§ INPUT FOR THIS TASK:

══════════

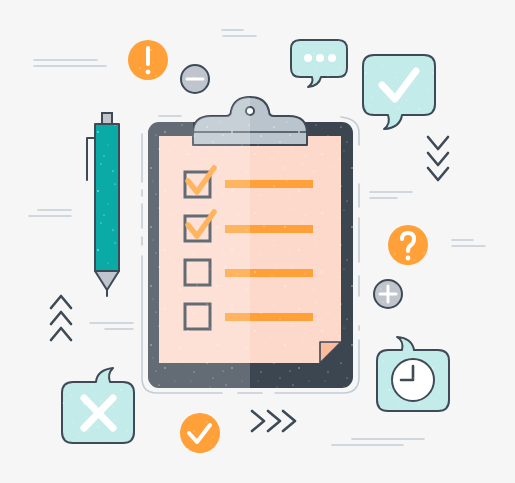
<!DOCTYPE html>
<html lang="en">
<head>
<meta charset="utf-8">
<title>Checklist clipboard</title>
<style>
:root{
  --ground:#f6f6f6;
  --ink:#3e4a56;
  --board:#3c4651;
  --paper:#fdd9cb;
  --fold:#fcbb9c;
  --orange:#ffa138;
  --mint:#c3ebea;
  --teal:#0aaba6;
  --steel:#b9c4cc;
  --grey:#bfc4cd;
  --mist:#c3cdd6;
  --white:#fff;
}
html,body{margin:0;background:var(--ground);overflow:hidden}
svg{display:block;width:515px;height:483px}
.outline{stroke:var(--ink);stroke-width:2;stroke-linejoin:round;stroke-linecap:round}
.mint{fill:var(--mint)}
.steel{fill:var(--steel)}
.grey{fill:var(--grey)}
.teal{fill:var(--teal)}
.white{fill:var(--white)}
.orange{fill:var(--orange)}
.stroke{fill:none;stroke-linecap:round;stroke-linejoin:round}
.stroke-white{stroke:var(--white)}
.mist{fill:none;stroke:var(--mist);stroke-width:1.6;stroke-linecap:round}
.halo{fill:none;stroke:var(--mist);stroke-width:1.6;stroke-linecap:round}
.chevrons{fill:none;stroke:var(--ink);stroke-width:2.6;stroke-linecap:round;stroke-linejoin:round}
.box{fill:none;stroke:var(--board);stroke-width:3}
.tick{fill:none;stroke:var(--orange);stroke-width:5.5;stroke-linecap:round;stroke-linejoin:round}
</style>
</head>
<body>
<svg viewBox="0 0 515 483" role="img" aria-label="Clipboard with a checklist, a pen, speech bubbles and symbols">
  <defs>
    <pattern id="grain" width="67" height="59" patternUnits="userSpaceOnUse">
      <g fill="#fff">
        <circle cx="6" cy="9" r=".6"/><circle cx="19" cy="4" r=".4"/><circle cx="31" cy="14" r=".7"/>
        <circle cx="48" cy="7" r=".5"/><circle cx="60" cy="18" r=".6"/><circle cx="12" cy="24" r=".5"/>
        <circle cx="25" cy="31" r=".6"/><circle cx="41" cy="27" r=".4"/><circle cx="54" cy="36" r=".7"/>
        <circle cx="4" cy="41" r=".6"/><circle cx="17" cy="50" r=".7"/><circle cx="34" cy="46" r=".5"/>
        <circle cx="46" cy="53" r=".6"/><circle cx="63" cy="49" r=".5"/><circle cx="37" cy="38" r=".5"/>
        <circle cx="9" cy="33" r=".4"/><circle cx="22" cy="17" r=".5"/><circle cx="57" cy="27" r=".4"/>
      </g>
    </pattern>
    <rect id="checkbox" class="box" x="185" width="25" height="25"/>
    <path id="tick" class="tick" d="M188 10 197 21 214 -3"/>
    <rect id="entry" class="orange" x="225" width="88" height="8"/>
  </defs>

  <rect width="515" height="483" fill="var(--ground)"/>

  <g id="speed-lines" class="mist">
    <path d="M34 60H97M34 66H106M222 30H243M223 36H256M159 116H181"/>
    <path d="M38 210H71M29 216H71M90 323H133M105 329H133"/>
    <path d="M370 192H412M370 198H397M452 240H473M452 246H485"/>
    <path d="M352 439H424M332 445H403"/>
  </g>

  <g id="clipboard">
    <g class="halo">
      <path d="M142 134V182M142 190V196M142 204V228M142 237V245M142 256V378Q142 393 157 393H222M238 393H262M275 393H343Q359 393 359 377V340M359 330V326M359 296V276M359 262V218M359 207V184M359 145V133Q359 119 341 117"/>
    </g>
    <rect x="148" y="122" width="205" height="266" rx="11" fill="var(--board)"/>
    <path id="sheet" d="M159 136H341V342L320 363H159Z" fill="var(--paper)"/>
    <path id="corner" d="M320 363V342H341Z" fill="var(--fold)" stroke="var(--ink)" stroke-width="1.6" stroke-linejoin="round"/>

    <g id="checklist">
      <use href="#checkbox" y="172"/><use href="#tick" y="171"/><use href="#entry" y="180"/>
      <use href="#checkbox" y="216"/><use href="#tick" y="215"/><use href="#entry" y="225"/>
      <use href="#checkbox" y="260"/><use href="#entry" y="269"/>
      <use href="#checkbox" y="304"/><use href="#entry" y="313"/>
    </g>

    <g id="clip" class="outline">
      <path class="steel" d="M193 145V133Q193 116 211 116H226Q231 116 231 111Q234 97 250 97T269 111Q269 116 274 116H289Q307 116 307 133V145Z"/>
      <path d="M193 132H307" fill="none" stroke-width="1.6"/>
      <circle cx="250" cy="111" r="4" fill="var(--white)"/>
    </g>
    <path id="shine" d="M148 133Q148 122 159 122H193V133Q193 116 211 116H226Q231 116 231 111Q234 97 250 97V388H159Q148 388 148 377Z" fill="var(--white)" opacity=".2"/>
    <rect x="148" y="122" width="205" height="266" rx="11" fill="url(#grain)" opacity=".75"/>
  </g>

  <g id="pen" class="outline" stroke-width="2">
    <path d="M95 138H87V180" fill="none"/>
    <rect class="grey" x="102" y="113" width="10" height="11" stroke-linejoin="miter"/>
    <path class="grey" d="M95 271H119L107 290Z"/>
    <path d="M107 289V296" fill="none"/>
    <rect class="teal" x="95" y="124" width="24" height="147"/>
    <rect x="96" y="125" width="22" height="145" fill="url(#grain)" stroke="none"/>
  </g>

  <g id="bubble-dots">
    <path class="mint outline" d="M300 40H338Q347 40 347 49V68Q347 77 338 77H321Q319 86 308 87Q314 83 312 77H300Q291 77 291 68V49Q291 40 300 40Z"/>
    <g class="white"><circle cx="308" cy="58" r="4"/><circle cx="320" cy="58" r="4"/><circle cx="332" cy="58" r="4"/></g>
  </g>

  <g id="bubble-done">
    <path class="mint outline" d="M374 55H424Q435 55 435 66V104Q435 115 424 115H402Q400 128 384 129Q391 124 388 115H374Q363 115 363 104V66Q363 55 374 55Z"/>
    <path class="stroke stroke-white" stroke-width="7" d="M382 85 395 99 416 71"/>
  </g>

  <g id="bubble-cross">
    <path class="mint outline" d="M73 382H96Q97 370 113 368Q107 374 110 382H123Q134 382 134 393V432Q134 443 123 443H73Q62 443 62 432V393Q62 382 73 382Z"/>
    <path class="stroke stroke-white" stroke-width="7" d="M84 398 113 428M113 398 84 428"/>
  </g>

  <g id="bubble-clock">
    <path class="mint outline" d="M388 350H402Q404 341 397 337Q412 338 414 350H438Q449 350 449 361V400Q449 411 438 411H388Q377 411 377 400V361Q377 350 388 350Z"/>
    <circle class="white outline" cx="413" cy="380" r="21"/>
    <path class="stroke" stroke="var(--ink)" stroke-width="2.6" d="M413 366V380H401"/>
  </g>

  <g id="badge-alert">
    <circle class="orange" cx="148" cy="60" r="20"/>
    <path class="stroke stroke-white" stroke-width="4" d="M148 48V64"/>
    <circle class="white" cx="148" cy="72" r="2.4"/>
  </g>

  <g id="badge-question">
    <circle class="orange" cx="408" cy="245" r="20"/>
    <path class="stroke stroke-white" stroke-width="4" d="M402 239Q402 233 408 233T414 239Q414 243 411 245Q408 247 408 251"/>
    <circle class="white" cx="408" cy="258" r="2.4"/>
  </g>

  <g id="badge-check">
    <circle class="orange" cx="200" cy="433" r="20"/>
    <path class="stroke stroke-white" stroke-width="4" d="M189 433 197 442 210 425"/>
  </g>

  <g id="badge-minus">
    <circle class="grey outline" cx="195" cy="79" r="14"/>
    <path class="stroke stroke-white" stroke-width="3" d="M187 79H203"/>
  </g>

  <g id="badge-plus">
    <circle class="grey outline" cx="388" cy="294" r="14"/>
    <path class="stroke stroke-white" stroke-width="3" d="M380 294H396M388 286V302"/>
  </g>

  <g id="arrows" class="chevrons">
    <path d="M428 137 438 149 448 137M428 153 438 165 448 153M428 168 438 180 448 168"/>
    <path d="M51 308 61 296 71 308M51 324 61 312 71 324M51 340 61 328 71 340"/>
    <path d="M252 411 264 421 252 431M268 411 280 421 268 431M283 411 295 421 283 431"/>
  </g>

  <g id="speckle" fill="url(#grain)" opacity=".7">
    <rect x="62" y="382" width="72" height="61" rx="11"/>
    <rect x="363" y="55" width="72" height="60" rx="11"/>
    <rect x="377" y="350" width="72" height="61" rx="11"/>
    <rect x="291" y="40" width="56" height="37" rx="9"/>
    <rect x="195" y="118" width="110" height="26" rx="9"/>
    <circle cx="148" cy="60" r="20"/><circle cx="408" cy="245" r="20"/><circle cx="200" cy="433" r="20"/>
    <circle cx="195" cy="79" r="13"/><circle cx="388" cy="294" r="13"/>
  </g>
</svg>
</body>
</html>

══════════

§ WHAT TO DO:
Give every line of the material that includes the string "grain".

§ RESPONSE TO THIS TASK:
    <pattern id="grain" width="67" height="59" patternUnits="userSpaceOnUse">
    <rect x="148" y="122" width="205" height="266" rx="11" fill="url(#grain)" opacity=".75"/>
    <rect x="96" y="125" width="22" height="145" fill="url(#grain)" stroke="none"/>
  <g id="speckle" fill="url(#grain)" opacity=".7">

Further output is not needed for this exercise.